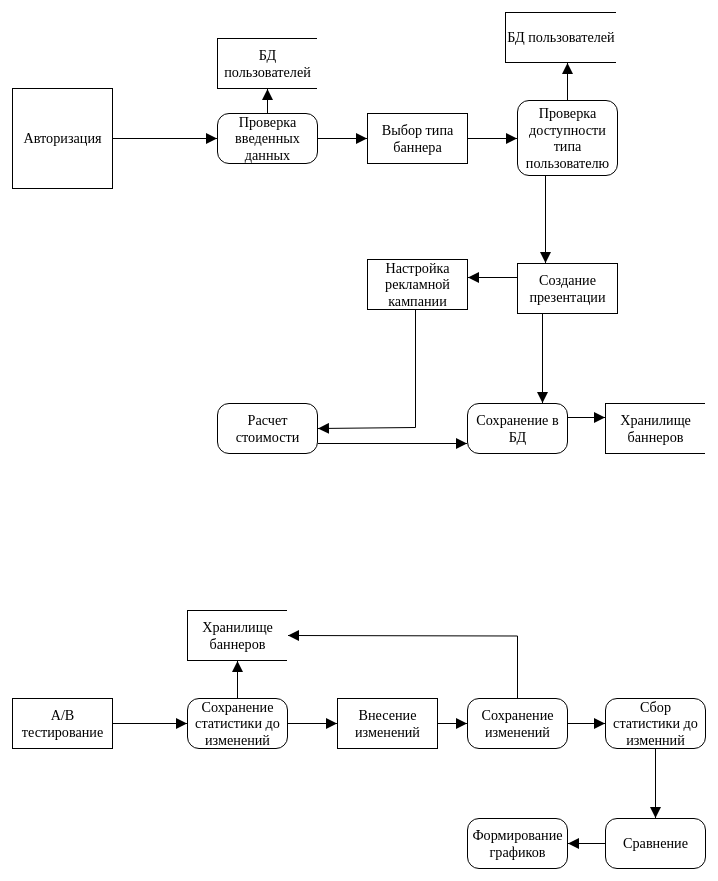
<!DOCTYPE html>
<html lang="ru">
<head>
<meta charset="utf-8">
<title>Схема потоков данных</title>
<style>
:root { --ink: #000; --paper: #fff; }
* { box-sizing: border-box; }
html, body { margin: 0; background: var(--paper); }
.diagram {
  position: relative; width: 718px; height: 881px; overflow: hidden;
  background: var(--paper); color: var(--ink);
  font: 14.2px/16.5px "Liberation Serif", "Noto Serif", serif;
}
.links { position: absolute; left: 0; top: 0; }
.links .wire { fill: none; stroke: var(--ink); stroke-width: 1; marker-end: url(#arrow); }
.links marker path { fill: var(--ink); }
.node {
  position: absolute; left: var(--x); top: var(--y); width: 101px; height: 51px;
  display: flex; align-items: center; justify-content: center;
  text-align: center; white-space: nowrap;
  border: 1px solid var(--ink); background: var(--paper);
}
.process { border-radius: 12px; }
.store { width: 100px; border-right: 0; }
.square { height: 101px; }
.tall { height: 76px; }
</style>
</head>
<body>
<main class="diagram">
  <svg class="links" width="718" height="881" viewBox="0 0 718 881" aria-hidden="true">
    <defs>
      <marker id="arrow" markerUnits="userSpaceOnUse" markerWidth="11" markerHeight="11" refX="11" refY="5.5" orient="auto">
        <path d="M0 0L11 5.5L0 11Z"/>
      </marker>
    </defs>
    <g class="banner-creation">
      <path class="wire" d="M113 138.5H217"/>
      <path class="wire" d="M267.5 113V89"/>
      <path class="wire" d="M318 138.5H367"/>
      <path class="wire" d="M468 138.5H517"/>
      <path class="wire" d="M567.5 100V63"/>
      <path class="wire" d="M545.5 176V263"/>
      <path class="wire" d="M517 277.5H468"/>
      <path class="wire" d="M542.5 314V403"/>
      <path class="wire" d="M415.5 310V427.5L318 428.5"/>
      <path class="wire" d="M318 443.5H467"/>
      <path class="wire" d="M568 417.5H605"/>
    </g>
    <g class="ab-testing">
      <path class="wire" d="M113 723.5H187"/>
      <path class="wire" d="M237.5 698V661"/>
      <path class="wire" d="M288 723.5H337"/>
      <path class="wire" d="M438 723.5H467"/>
      <path class="wire" d="M517.5 698V636L288 635.5"/>
      <path class="wire" d="M568 723.5H605"/>
      <path class="wire" d="M655.5 749V818"/>
      <path class="wire" d="M605 843.5H568"/>
    </g>
  </svg>

  <section aria-label="Создание баннера">
    <div class="node square" style="--x:12px;--y:88px">Авторизация</div>
    <div class="node store" style="--x:217px;--y:38px">БД<br>пользователей</div>
    <div class="node process" style="--x:217px;--y:113px">Проверка<br>введенных<br>данных</div>
    <div class="node" style="--x:367px;--y:113px">Выбор типа<br>баннера</div>
    <div class="node process tall" style="--x:517px;--y:100px">Проверка<br>доступности<br>типа<br>пользователю</div>
    <div class="node store" style="--x:505px;--y:12px;width:111px">БД пользователей</div>
    <div class="node" style="--x:517px;--y:263px">Создание<br>презентации</div>
    <div class="node" style="--x:367px;--y:259px">Настройка<br>рекламной<br>кампании</div>
    <div class="node process" style="--x:217px;--y:403px">Расчет<br>стоимости</div>
    <div class="node process" style="--x:467px;--y:403px">Сохранение в<br>БД</div>
    <div class="node store" style="--x:605px;--y:403px">Хранилище<br>баннеров</div>
  </section>

  <section aria-label="А/В тестирование">
    <div class="node" style="--x:12px;--y:698px">А/В<br>тестирование</div>
    <div class="node store" style="--x:187px;--y:610px">Хранилище<br>баннеров</div>
    <div class="node process" style="--x:187px;--y:698px">Сохранение<br>статистики до<br>изменений</div>
    <div class="node" style="--x:337px;--y:698px">Внесение<br>изменений</div>
    <div class="node process" style="--x:467px;--y:698px">Сохранение<br>изменений</div>
    <div class="node process" style="--x:605px;--y:698px">Сбор<br>статистики до<br>изменний</div>
    <div class="node process" style="--x:605px;--y:818px">Сравнение</div>
    <div class="node process" style="--x:467px;--y:818px">Формирование<br>графиков</div>
  </section>
</main>
</body>
</html>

WHAT YOU NEED TO DO: Each line in the data where the string "store" occurs should be identified and copied.

WRITTEN SOLUTION:
.store { width: 100px; border-right: 0; }
    <div class="node store" style="--x:217px;--y:38px">БД<br>пользователей</div>
    <div class="node store" style="--x:505px;--y:12px;width:111px">БД пользователей</div>
    <div class="node store" style="--x:605px;--y:403px">Хранилище<br>баннеров</div>
    <div class="node store" style="--x:187px;--y:610px">Хранилище<br>баннеров</div>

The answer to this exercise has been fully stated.